forward: a list of ports to forward from your development container to localhost in your machine. This is needed to configure the Ruby debugger.
volumes: a list of paths in your development container to be mounted as persistent volumes. For example, this is useful to persist the bundle cache.
Also, note that there is a
.stignore file to indicate which files shouldn't be synchronized to your development container.
This is useful to avoid synchronizing binaries, build artifacts or git metadata.
Next, execute the following command to activate your development container:
$ okteto up
✓ Persistent volume successfully attached
✓ Images successfully pulled
✓ Files synchronized
Forward: 1234 -> 1234
Welcome to your development container. Happy coding!

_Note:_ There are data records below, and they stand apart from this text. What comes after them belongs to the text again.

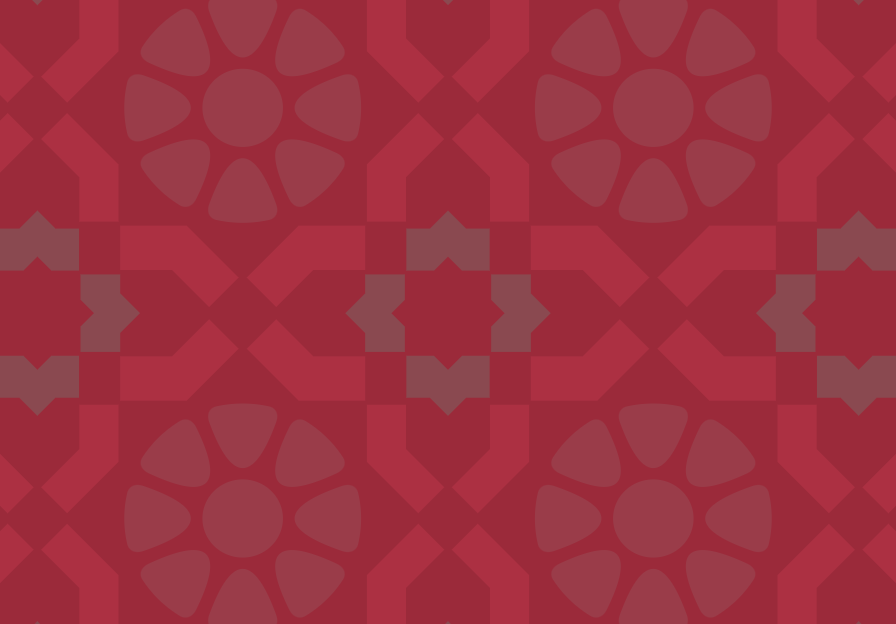
This pattern is drawn by a Shadertoy shader. Its source:

```glsl
// Red tile lattice: notched grey stars, bent ribbons and eight-petalled rosettes.
#define ACROSS 2.182          // tiles across the canvas
#define TILE 352.0            // design units per tile
#define STAR_CENTRE vec2(0.0, -1.0)
#define HUB_RADIUS 34.5
#define PETAL_INNER 44.5
#define PETAL_OUTER 101.5
#define PETAL_FLARE 20.3      // parabola width of the petal sides
#define GROUND vec3(0.608, 0.165, 0.228)
#define RIBBON vec3(0.675, 0.190, 0.260)
#define ROSETTE vec3(0.602, 0.237, 0.287)
#define STAR vec3(0.540, 0.287, 0.314)

const float PI = 3.14159265;
const float DIAGONAL = 0.70710678;

float smoothMax(float a, float b, float k) {
    float h = max(k - abs(a - b), 0.0) / k;
    return max(a, b) + 0.25 * k * h * h;
}

// Block with an outer point and an inner notch; q.x runs sideways, q.y outwards.
float starArm(vec2 q, float halfWidth, float inner, float outer) {
    float slope = q.x + q.y;
    float tip = min(q.y - outer, (slope - 88.0) * DIAGONAL);
    float notch = (48.5 - slope) * DIAGONAL;
    return max(max(q.x - halfWidth, inner - q.y), max(tip, notch));
}

// Ribbon that runs along q.x, then bends by 45 degrees towards the origin.
float ribbon(vec2 q, float inner, float outer, float reach, float bend, float cut) {
    float slope = q.y - q.x;
    float hull = max(q.y - outer, (slope - bend) * DIAGONAL);
    float hollow = max(q.y - inner, (slope + 23.5) * DIAGONAL);
    float ends = max(q.x - reach, (cut - q.x - q.y) * DIAGONAL);
    return max(max(hull, -hollow), ends);
}

// Round hub with eight petals: parabolic sides capped by an arc.
float rosette(vec2 q) {
    q.y *= 1.03;
    float radius = length(q);
    float angle = mod(atan(q.y, q.x) + PI / 8.0, PI / 4.0) - PI / 8.0;
    vec2 petal = radius * vec2(cos(angle), sin(angle));
    float side = petal.y * petal.y / PETAL_FLARE - petal.x + PETAL_INNER;
    side /= length(vec2(1.0, 2.0 * petal.y / PETAL_FLARE));
    return min(radius - HUB_RADIUS, smoothMax(side, radius - PETAL_OUTER, 12.0));
}

void mainImage(out vec4 fragColor, in vec2 fragCoord) {
    float pixel = ACROSS * TILE / iResolution.x;
    vec2 p = (fragCoord - 0.5 * iResolution.xy) * pixel - STAR_CENTRE;

    // Fold each tile into one quadrant, star at zero and rosette at the corner.
    vec2 fromStar = abs(mod(p + 0.5 * TILE, TILE) - 0.5 * TILE);
    vec2 fromCorner = 0.5 * TILE - fromStar;

    float ribbons = min(
        ribbon(vec2(fromCorner.x, fromStar.y), 37.0, 75.0, 105.0, 27.0, 34.0),
        ribbon(vec2(fromCorner.y, fromStar.x), 36.0, 69.5, 97.5, 21.0, 30.0));
    float star = min(starArm(fromStar, 35.7, 36.5, 72.5),
                     starArm(fromStar.yx, 33.2, 37.0, 71.0));

    // Layer the flat colours with edges one pixel wide.
    vec3 color = GROUND;
    color = mix(color, RIBBON, clamp(0.5 - ribbons / pixel, 0.0, 1.0));
    color = mix(color, ROSETTE, clamp(0.5 - rosette(fromCorner) / pixel, 0.0, 1.0));
    color = mix(color, STAR, clamp(0.5 - star / pixel, 0.0, 1.0));
    fragColor = vec4(color, 1.0);
}
```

Working in your development container is the same as working on your local machine. Start the application in hot-reload mode by running the following command:
cindy:hello-world app> ruby app.rb

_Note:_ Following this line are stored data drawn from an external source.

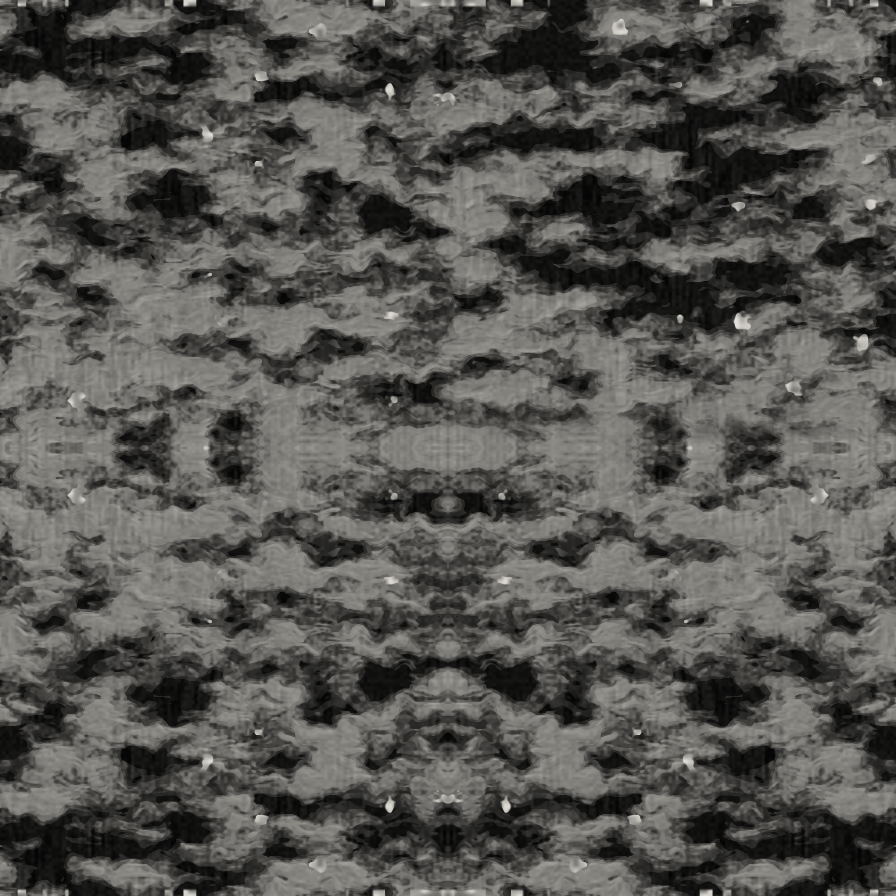
This texture is drawn by a WebGL 2 fragment shader. Its source:

```glsl
#version 300 es
precision highp float;
// Weathered grey stone: flat, ragged patches stacked in tonal layers over black gaps.
// Stretched, warped value noise is cut at rising levels, then lit, streaked and grained.
// The lower half mirrors the upper left quarter; a few pale chips are scattered on top.
uniform vec2 u_resolution;
out vec4 fragColor;

float hash(vec2 p) {
  return fract(sin(dot(p, vec2(127.1, 311.7))) * 43758.5453);
}

float noise(vec2 p) {
  vec2 cell = floor(p), f = fract(p);
  f = f * f * (3.0 - 2.0 * f);
  return mix(mix(hash(cell), hash(cell + vec2(1, 0)), f.x),
             mix(hash(cell + vec2(0, 1)), hash(cell + vec2(1, 1)), f.x), f.y);
}

float fbm(vec2 p) {
  float sum = 0.0, weight = 0.5;
  for (int i = 0; i < 4; i++) {
    sum += weight * noise(p);
    p = p * 2.03 + vec2(13.7, 5.3);
    weight *= 0.54;
  }
  return sum;
}

// Wide, low blotches with wobbling outlines, gathered in loose clusters
float stoneHeight(vec2 p) {
  vec2 warp = vec2(noise(p * 62.0), noise(p * 62.0 + 71.0)) - 0.5;
  float cluster = 0.12 * (noise(p * vec2(5.0, 7.0) + 21.0) - 0.5);
  return cluster + fbm((p + warp * vec2(0.014, 0.011)) * vec2(19.0, 39.0) + 3.0);
}

// Crisp tonal steps, each with its own ragged rim
float layeredTone(vec2 p, float h) {
  float tone = 0.065;
  for (int i = 0; i < 5; i++) {
    float k = float(i);
    float ragged = h + 0.1 * (noise(p * vec2(95.0, 130.0) + k * 17.3) - 0.5);
    float level = 0.35 + 0.061 * k;
    tone += (i < 4 ? 0.094 : 0.07) * smoothstep(level - 0.014, level + 0.014, ragged);
  }
  return tone;
}

// Small irregular chips, at most one per cell
float chips(vec2 p) {
  vec2 cell = floor(p * 15.0);
  vec2 center = 0.25 + 0.5 * vec2(hash(cell + 4.1), hash(cell + 9.6));
  vec2 d = (fract(p * 15.0) - center) * vec2(0.8, 1.0);
  float radius = 0.04 + 0.08 * hash(cell + 2.7);
  float edge = length(d) - radius + 0.16 * (noise(p * 170.0) - 0.5);
  return step(0.8, hash(cell + 6.2)) * (1.0 - smoothstep(-0.02, 0.03, edge));
}

float stone(vec2 p) {
  // Patches, paler toward the middle line
  float h = stoneHeight(p);
  float relief = h - stoneHeight(p + vec2(0.002, -0.002));
  float tone = layeredTone(p, h + 0.22 * (0.76 - p.y));
  float body = smoothstep(0.1, 0.42, tone);

  // Slanted light, vertical scratches and stippled rims
  tone += clamp(relief * 0.6, -0.08, 0.08) * body;
  float scratch = noise(p * vec2(270.0, 45.0)) - 0.5;
  tone += 0.1 * scratch * smoothstep(0.3, 0.65, noise(p * vec2(20.0, 28.0) + 40.0));
  float rim = body * (1.0 - smoothstep(0.34, 0.5, tone));
  tone += (noise(p * 250.0) - 0.5) * (0.06 + 0.2 * rim);

  // Pale chips
  return mix(tone, 0.45 + 0.45 * noise(p * 140.0 + 8.0), chips(p));
}

void main() {
  vec2 p = gl_FragCoord.xy / u_resolution;
  vec2 mirrored = vec2(min(p.x, 1.0 - p.x), max(p.y, 1.0 - p.y));

  // The right side eases into its reflection just above the middle line
  float tone = mix(stone(mirrored), stone(p), smoothstep(0.5, 0.56, p.y));

  // Broken bright line along the top and bottom
  float dashes = smoothstep(0.66, 0.74, noise(vec2(mirrored.x * 80.0, 2.5)));
  float border = smoothstep(0.991, 0.995, mirrored.y) * dashes;
  tone = mix(tone, 0.45 + 0.45 * noise(mirrored * 150.0), border);

  fragColor = vec4(max(tone, 0.02) * vec3(1.01, 1.0, 0.965), 1.0);
}
```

[2022-07-04 16:50:53] INFO WEBrick 1.6.1
[2022-07-04 16:50:53] INFO ruby 2.7.6 (2022-04-12) [x86_64-linux]
== Sinatra (v188.8.131.52) has taken the stage on 8080 for production with backup from WEBrick
[2022-07-04 16:50:53] INFO WEBrick::HTTPServer#start: pid=79 port=8080
Go back to the browser and reload the page to test that your application is running.
Step 3: Develop directly in Okteto Cloud
app.rb file in your favorite local IDE and modify the response message on line 7 to be Hello world from the cluster!. Save your changes.
get "/" do
message = "Hello world from the cluster!"
Okteto will synchronize your changes to your development container in Kubernetes and Sinatra automatically detects them and reloads your application.
Go back to the browser and reload the page. Your code changes were instantly applied. No commit, build, or push required 😎!
Step 4: Debug directly in Okteto Cloud
Okteto enables you to debug your applications directly from your favorite IDE. Let's take a look at how that works in VS Code, one of the most popular IDEs for Ruby development. If you haven't done it yet, install the Ruby extension available from Visual Studio marketplace. This extension comes with debug definitions covering the default
ruby-debug-ide client setup.
Now, cancel the execution of
ruby app.rb from the development container shell by pressing
ctrl + c. Rerun your application in debug mode:
cindy:hello-world app> rdebug-ide --host 0.0.0.0 app.rb
Fast Debugger (ruby-debug-ide 0.7.0, debase 0.2.4.1, file filtering is supported) listens on 0.0.0.0:1234
Open the Run view in VS Code and run the Connect to okteto debug configuration (or press the F5 shortcut):
"name": "Connect to okteto",
You should be replacing the value of
remoteWorkspaceRootwith wherever your application code is.
Add a breakpoint on
app.rb, line 8. Go back to the browser and reload the page. The execution will halt at your breakpoint. You can then inspect the request, the available variables, etc...
Your code is executing in Okteto Cloud, but you can debug it from your local machine without any extra services or tools. Pretty cool no? 😉
Congratulations, you just developed your first application in Okteto Cloud 🚀.
Okteto lets you develop your applications directly in Kubernetes. This way you can:
- Eliminate integration issues by developing in a realistic environment
- Test your application end to end as fast as you type code
- No more CPU cycles wasted in your machine. Develop at the speed of the cloud!
Find more advanced samples with Okteto in this repository or join our community to ask questions and share your feedback.